Texas Penal Code 33.021 / Online Solicitation of a Minor

The Internet is one of the most significant sources of communication and connection between many people across the world. However, the ease of connection with other people can lead to major issues, including criminal activity. In some cases, these crimes may even involve minors.

For example, you may have been charged with online solicitation of a minor under Texas Penal Code 33.021. A sex crime charge could lead to felony charges, which can impact your life moving forward. Understanding these allegations and what you can do to defend your future against them can help you prepare for your day in court.

Elements Required to Prove Cases of Online Solicitation of a Minor

When accused of online solicitation of a minor, you may face specific accusations regarding your behavior. In Texas, there are certain elements to this sex crime charge that must be proven before you face a sentencing. Because of this, Texas prosecutors must prove the following elements under Texas Penal Code 33.021 to pursue charges:

  • You are 17 years old or older
  • You acted with intent to arouse or gratify the sexual desire of another person
  • You did so through online communication
  • You intentionally communicated with a minor in a sexually explicit manner

If the prosecution is unable to prove these elements, they may not have a child sex crime against you. However, with enough evidence, they may be prepared to press charges against you and pursue felony charges. That can lead to devastating impacts on your life moving forward, including second or third-degree felony charges under Texas Penal Code 12.33.

Defense Strategies for Charges of Online Solicitation

Often, accusations of online solicitation of a minor come after a lengthy sting operation to ensure the police have a strong case against the person being accused. However, you always have a right to defend yourself in court, pursuing a reduction or dismissal of your case. Below are a few potential strategies you may take against your charges.

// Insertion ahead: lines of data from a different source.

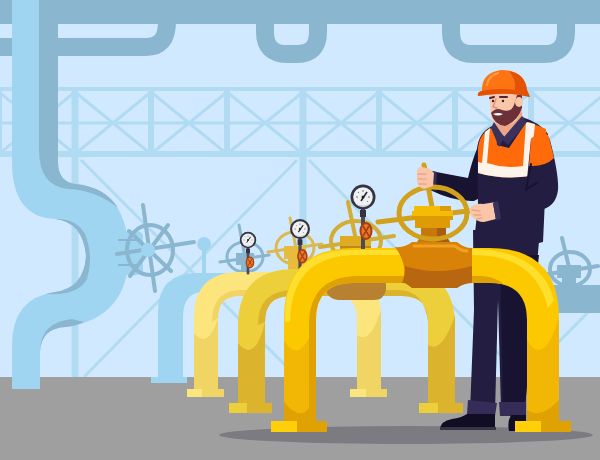
<!DOCTYPE html>
<html lang="en">
<head>
<meta charset="utf-8">
<title>Gas pipeline worker</title>
<style>
:root{
  --wall:#d1e9ff; --truss:#b0dbf2; --pipe-blue:#a0d5f1; --steel:#8ab6d0; --floor:#9f9f9f; --floor-shade:#7d7b82;
  --pale:#fbe57c; --pale-shade:#f0d564; --mid:#edcf3c; --mid-shade:#dcb32c; --front:#fcc900; --front-shade:#e0a203; --front-light:#ffdf2e;
  --orange:#d98208; --orange-dark:#b96611; --brass:#d2a11b;
  --navy:#241d42; --navy-dark:#181331; --vest:#ff6b0b; --skin:#fac6a9; --skin-shade:#eba68a; --beard:#6b3038;
}
html,body{margin:0;padding:0;overflow:hidden}
svg{display:block}
.line{fill:none;stroke-linecap:round;stroke-linejoin:round}
.truss{fill:none;stroke:var(--truss)}
.steel{fill:none;stroke:var(--steel)}
</style>
</head>
<body>
<svg width="600" height="460" viewBox="0 0 600 460" role="img" aria-label="Worker in an orange helmet turning a valve on a yellow gas pipe">
<defs>
  <g id="brace"><path d="M0 92 76 154M76 92 0 154M0 123H76" stroke-width="3"/><path d="M0 90V155" stroke-width="6"/></g>
  <g id="gauge">
    <path d="M0 10V52" stroke="#4b4a55" stroke-width="4"/>
    <path d="M-3 13H3V20H-3Z" fill="#33323e"/>
    <circle r="12.5" fill="#34333f"/><circle r="9.8" fill="#eef0f2"/>
    <path d="M-8 6A9.800 9.800 0 0 0 8 6A14 14 0 0 1-8 6" fill="#c9ced5"/>
    <path d="M-7 0H-5M0-7V-5M7 0H5M-5-5-4-4M5 5 4 4" stroke="#777" stroke-width="1"/>
    <path d="M-2 4 4-5" stroke="#26242f" stroke-width="1.500"/><circle r="1.500" fill="#26242f"/>
    <ellipse cx="3" cy="34" rx="5.500" ry="8" fill="#e77a22" stroke="#a63d16" stroke-width="2"/>
    <path d="M0 29 6 39M6 29 0 39" stroke="#a63d16" stroke-width="1.500"/>
  </g>
  <clipPath id="front-clip"><path d="M284 421V318Q284 248 354 248H489Q559 248 559 318V421H527V320Q527 283 490 283H353Q316 283 316 320V421Z"/></clipPath>
</defs>

<g id="hall">
  <rect width="600" height="460" fill="var(--wall)"/>
  <g class="truss">
    <use href="#brace" x="-1"/><use href="#brace" x="75"/><use href="#brace" x="151"/><use href="#brace" x="227"/>
    <use href="#brace" x="303"/><use href="#brace" x="379"/><use href="#brace" x="455"/><use href="#brace" x="531"/>
    <path d="M0 89H600" stroke-width="4"/><path d="M0 154H600" stroke-width="6"/>
    <path d="M75 88V377M303 88V377" stroke-width="7"/>
    <path d="M297 160 84 377M309 160 522 377M81 160 297 377M600 300 524 377" stroke-width="3"/>
  </g>
  <rect y="377" width="600" height="83" fill="var(--floor)"/>
  <g class="steel" stroke-width="18">
    <path d="M0 47H146Q167 47 167 22"/>
    <path d="M265 22V32Q265 54 287 54H297Q318 54 318 32V22"/>
    <path d="M451 22V32Q451 54 473 54H544Q566 54 566 32V22"/>
  </g>
  <rect width="600" height="24" fill="var(--steel)"/>
  <path d="M0 38H10V55H0Z" fill="var(--steel)"/>
</g>

<g id="blue-pipes">
  <path d="M12 0V162Q12 217 55 219Q83 222 86 256Q84 288 55 292Q12 298 12 345V389H40V352Q41 328 66 327Q128 318 129 254Q127 189 76 184Q58 182 58 162V0Z" fill="var(--pipe-blue)"/>
  <path d="M39 0H58V162Q58 182 76 184Q105 187 118 208Q96 190 68 189Q39 186 39 150Z" fill="var(--steel)"/>
  <path d="M55 219Q83 222 86 256Q84 288 55 292Q50 293 46 294Q78 296 87 279Q94 256 85 234Q76 218 55 219ZM40 352Q41 328 66 327Q76 326 84 322L72 319Q40 322 40 352Z" fill="var(--steel)"/>
  <path d="M115 232H129Q141 229 143 235V270Q141 277 129 275H115Z" fill="var(--pipe-blue)"/>
  <path d="M118 240H140M118 265H140" stroke="var(--steel)" stroke-width="2"/>
  <g class="steel" stroke-width="5" stroke-linecap="round">
    <ellipse cx="150" cy="250" rx="23" ry="25" stroke-width="4"/>
    <path d="M117 254 194 242M143 205 155 291M129 231 171 271M168 225 130 276" stroke-width="4"/>
  </g>
  <circle cx="148" cy="250" r="7" fill="var(--pipe-blue)"/>
  <path d="M158 378V312Q158 273 197 273H300V292H204Q183 292 183 317V378Z" fill="var(--pipe-blue)"/>
  <path d="M151 377H187V383H151Z" fill="var(--pipe-blue)"/>
  <path d="M204 244V273" stroke="var(--pipe-blue)" stroke-width="4"/><circle cx="204" cy="244" r="7" fill="var(--pipe-blue)"/>
  <g class="steel" stroke-width="3" stroke-linecap="round"><ellipse cx="245" cy="257" rx="18" ry="15"/><path d="M220 262 269 255M239 225 245 257M244 243V275"/></g>
  <path d="M236 253H254V265H249V276H241V265H236Z" fill="var(--steel)"/>
  <path d="M549 285H600V313H549Z" fill="var(--steel)"/>
  <g class="steel" stroke-width="4" stroke-linecap="round"><ellipse cx="570" cy="269" rx="20" ry="17"/><path d="M542 275 598 266M562 238 569 267"/></g>
  <path d="M557 265H581V278H576V286H562V278H557Z" fill="var(--steel)"/>
</g>

<ellipse id="floor-shadow" cx="406" cy="435" rx="187" ry="9" fill="var(--floor-shade)"/>

<g id="pale-pipe">
  <g class="line" stroke="#dcb957" stroke-width="3"><ellipse cx="295" cy="248" rx="19" ry="16"/><path d="M268 252 322 244M290 218 296 248"/></g>
  <path d="M284 246H306V259H302V272H288V259H284Z" fill="#e7bc3d"/>
  <path d="M194 390V318Q194 272 240 272H335Q381 272 381 318V390H357V318Q357 296 335 296H240Q218 296 218 318V390Z" fill="var(--pale)"/>
  <path d="M194 333Q208 350 218 318V390H194ZM357 335Q370 345 381 310V390H357ZM218 318Q218 296 240 296H265V290H238Q212 292 212 322Z" fill="var(--pale-shade)"/>
  <path d="M187 389H224V397H187ZM350 389H387V397H350Z" fill="var(--pale)"/>
  <path d="M202 389H224V397H202ZM366 389H387V397H366Z" fill="var(--pale-shade)"/>
  <use href="#gauge" transform="translate(248 240) scale(.66)"/>
</g>

<g id="middle-pipe">
  <g class="line" stroke="#d3ad35" stroke-width="4"><ellipse cx="356" cy="241" rx="25" ry="20"/><path d="M320 247 394 236M348 202 356 240"/></g>
  <path d="M340 236H371V251H365V272H346V251H340Z" fill="#dfac20"/>
  <path d="M340 246H371V251H340Z" fill="#bd8820"/>
  <path d="M238 404V326Q238 269 295 269H398Q455 269 455 326V404H428V322Q428 296 402 296H291Q265 296 265 322V404Z" fill="var(--mid)"/>
  <path d="M238 343Q255 364 265 322V404H238ZM428 345Q442 354 455 315V404H428ZM265 322Q265 296 291 296H402Q428 296 428 322Q424 290 398 290H294Q258 290 258 325Z" fill="var(--mid-shade)"/>
  <path d="M326 278H386V290Q384 300 374 300H338Q328 299 326 290Z" fill="#b78131"/>
  <path d="M229 403H272V413H229ZM419 403H463V413H419Z" fill="var(--mid)"/>
  <path d="M247 403H272V413H247ZM438 403H463V413H438Z" fill="var(--mid-shade)"/>
  <use href="#gauge" transform="translate(300 229) scale(.8)"/>
</g>

<g id="worker">
  <g id="legs">
    <path d="M473 230H540L532 320 525 410H501L498 300 495 412H470L474 310Z" fill="var(--navy)"/>
    <path d="M500 255H539L532 320 525 408H503Z" fill="var(--navy-dark)"/>
    <path d="M468 400 497 403 495 416Q480 418 467 414ZM499 402H526V416H500Z" fill="#352d58"/>
    <path d="M467 414H495V430H440Q440 421 452 419Q461 418 467 414ZM511 415H526V431H509Q507 422 511 415Z" fill="#110e24"/>
    <path d="M440 427H496V430H440Z" fill="#393547"/>
  </g>
  <g id="far-arm">
    <path d="M485 134Q475 148 468 178L431 171 430 190Q455 202 474 201Q488 196 491 165Z" fill="var(--navy-dark)"/>
    <path d="M432 171 437 172 436 191 430 190Z" fill="#352d58"/>
  </g>
  <path id="torso" d="M494 125 522 117Q541 123 548 134L543 242Q510 251 474 242L478 205 477 150Q478 132 494 125Z" fill="var(--navy)"/>
  <g id="vest">
    <path d="M485 132 494 126 503 139 517 122 529 122 546 129 548 158 530 176Q503 180 478 173V148Q479 138 485 132Z" fill="var(--vest)"/>
    <path d="M496 126 520 118 525 124 509 148 497 145Z" fill="var(--navy)"/>
    <path d="M485 132 490 128 487 163Q505 169 523 166L526 122 535 124 531 165 530 176Q503 180 478 173V162L482 163Z" fill="#fff4e9"/>
  </g>
  <path d="M496 109 520 101 523 119 506 138 495 128Z" fill="var(--skin-shade)"/>
  <path d="M494 122 504 137 522 116 527 122 508 145 503 140 499 147 491 128Z" fill="#3a315c"/>
  <g id="head">
    <path d="M489 92H521V109Q518 125 504 126Q493 125 491 116Z" fill="var(--skin)"/>
    <path d="M517 95 522 94V108Q517 122 505 126Q494 125 491 113Q496 107 502 110Q511 113 514 105Z" fill="var(--beard)"/>
    <path d="M493 114Q498 117 503 114Q498 112 493 114Z" fill="#fff"/>
    <ellipse cx="519" cy="102" rx="4" ry="5" fill="var(--skin)"/>
    <path class="line" d="M490 98 494 97M500 97 507 97" stroke="#502432" stroke-width="2"/>
    <circle cx="493" cy="101" r="1.200" fill="#30202b"/><circle cx="503" cy="101" r="1.200" fill="#30202b"/>
    <path class="line" d="M496 99 493 107 497 108" stroke="#d98e74" stroke-width="1.300"/>
  </g>
  <g id="helmet">
    <path d="M482 91Q481 73 501 70Q525 70 527 90L530 97Q517 94 506 93L478 96Q477 92 482 91Z" fill="#ff7412"/>
    <path d="M509 71Q525 74 527 90L530 97Q521 94 513 93 519 84 509 71ZM482 91Q496 87 527 91L530 97Q507 91 478 96Q477 92 482 91Z" fill="#e45207"/>
    <path class="line" d="M487 85Q488 76 498 73" stroke="#ffa04d" stroke-width="2"/>
  </g>
</g>

<g id="front-pipe">
  <g clip-path="url(#front-clip)">
    <rect x="280" y="245" width="285" height="180" fill="var(--front)"/>
    <path d="M284 340Q300 369 316 320V425H284ZM527 340Q543 368 559 318V425H527Z" fill="#f2b705"/>
    <path d="M316 320Q316 283 353 283H490Q527 283 527 320V410Q540 420 559 400V425H520V325Q515 276 480 276H355Q309 278 309 325V408Q300 421 284 402V425H320Z" fill="var(--front-shade)"/>
    <path d="M290 322Q291 257 353 255H400V250H350Q283 250 285 322ZM472 255Q535 254 548 308L554 300Q540 250 472 249Z" fill="var(--front-light)"/>
  </g>
  <path d="M271 421H327V432H271ZM515 421H571V432H515Z" fill="#ffcf0a"/>
  <path d="M297 421H327V432H297ZM541 421H571V432H541Z" fill="var(--front-shade)"/>
  <use href="#gauge" x="363" y="197"/>
</g>

<g id="front-valve">
  <path d="M395 247Q405 248 412 242H457Q464 248 472 248V283Q464 283 457 288H412Q405 282 402 283Q409 266 395 247Z" fill="var(--orange)"/>
  <path d="M402 283Q406 275 405 266Q436 276 472 266V283Q464 283 457 288H412Q405 282 402 283Z" fill="var(--orange-dark)"/>
  <path d="M414 246H455Q461 251 467 251" class="line" stroke="#f0a022" stroke-width="3"/>
  <path d="M421 226H446V236L450 242H417L421 236Z" fill="#c6780d"/>
  <path d="M437 226H446V236L450 242H437Z" fill="#a85c12"/>
  <g class="line" stroke="var(--brass)">
    <ellipse cx="433" cy="213" rx="34" ry="26" stroke-width="5"/>
    <path d="M378 222 476 210M424 165 432 207" stroke-width="5"/>
  </g>
  <path d="M414 206H451V211H453V220H450V228H415V220H412V211H414Z" fill="#f5bc05"/>
  <path d="M412 216H453V220H450V228H415V220H412ZM440 206H451V211H440Z" fill="#dd9b06"/>
</g>

<g id="hands">
  <path d="M417 171Q417 167 422 167L430 169 434 173 433 186 424 189Q417 187 417 181Z" fill="var(--skin)"/>
  <path class="line" d="M418 174H426M418 179H426M419 184H426" stroke="var(--skin-shade)" stroke-width="1.300"/>
  <path d="M469 209Q474 203 483 204L496 202V219L484 222Q477 222 471 216Z" fill="var(--skin)"/>
  <path class="line" d="M472 210 480 211M474 215 481 215M477 219 482 218" stroke="var(--skin-shade)" stroke-width="1.300"/>
</g>

<g id="near-arm">
  <path d="M531 139Q544 128 550 140Q559 175 558 190Q556 205 544 209L496 220 493 203 526 189Z" fill="var(--navy)"/>
  <path d="M531 139Q544 127 549 137L554 158Q545 167 529 166Z" fill="var(--vest)"/>
  <path class="line" d="M526 189 537 183M526 190 531 164" stroke="var(--navy-dark)" stroke-width="2"/>
  <path d="M493 203 498 201 501 219 496 220Z" fill="#3a315c"/>
</g>
</svg>
</body>
</html>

Mistake of Fact

In some cases, one of your top defenses may be that there was a simple mistake of the facts in your case. For example, if you share a computer with another person, they may have been the ones attempting to solicit a minor online. In these cases, you may need to show that you could not have been the one taking these actions.

Defenses of Age and Consent

Sometimes, you may also have been near the same age as the minor in question. If you are less than 3 years older than the minor, and the minor also consented to this conduct, you may have grounds for the Romeo and Juliet defense under Section 42.017 of the Texas Code of Criminal Procedure. Proving your age may be a key facet of your defense strategy.

You Are Married to the Minor

In some cases, you may pursue a defense on the grounds that you are married to that minor. When a minor is married, the grounds for legal action may change with regard to their marriage. In these cases, you may simply need to approve that you are in a legal relationship.

Penalties for Online Solicitation Can Be Severe

Penalties for accusations of online solicitation of a minor can have harsh penalties. In fact, under the law, this accusation may lead to second or third-degree felony charges. Felonies of that degree can lead to years in prison, high fines, and a criminal record that can impact your future for decades. Do not hesitate to seek help to pursue a reduction or dismissal of your charges, when your future is on the line.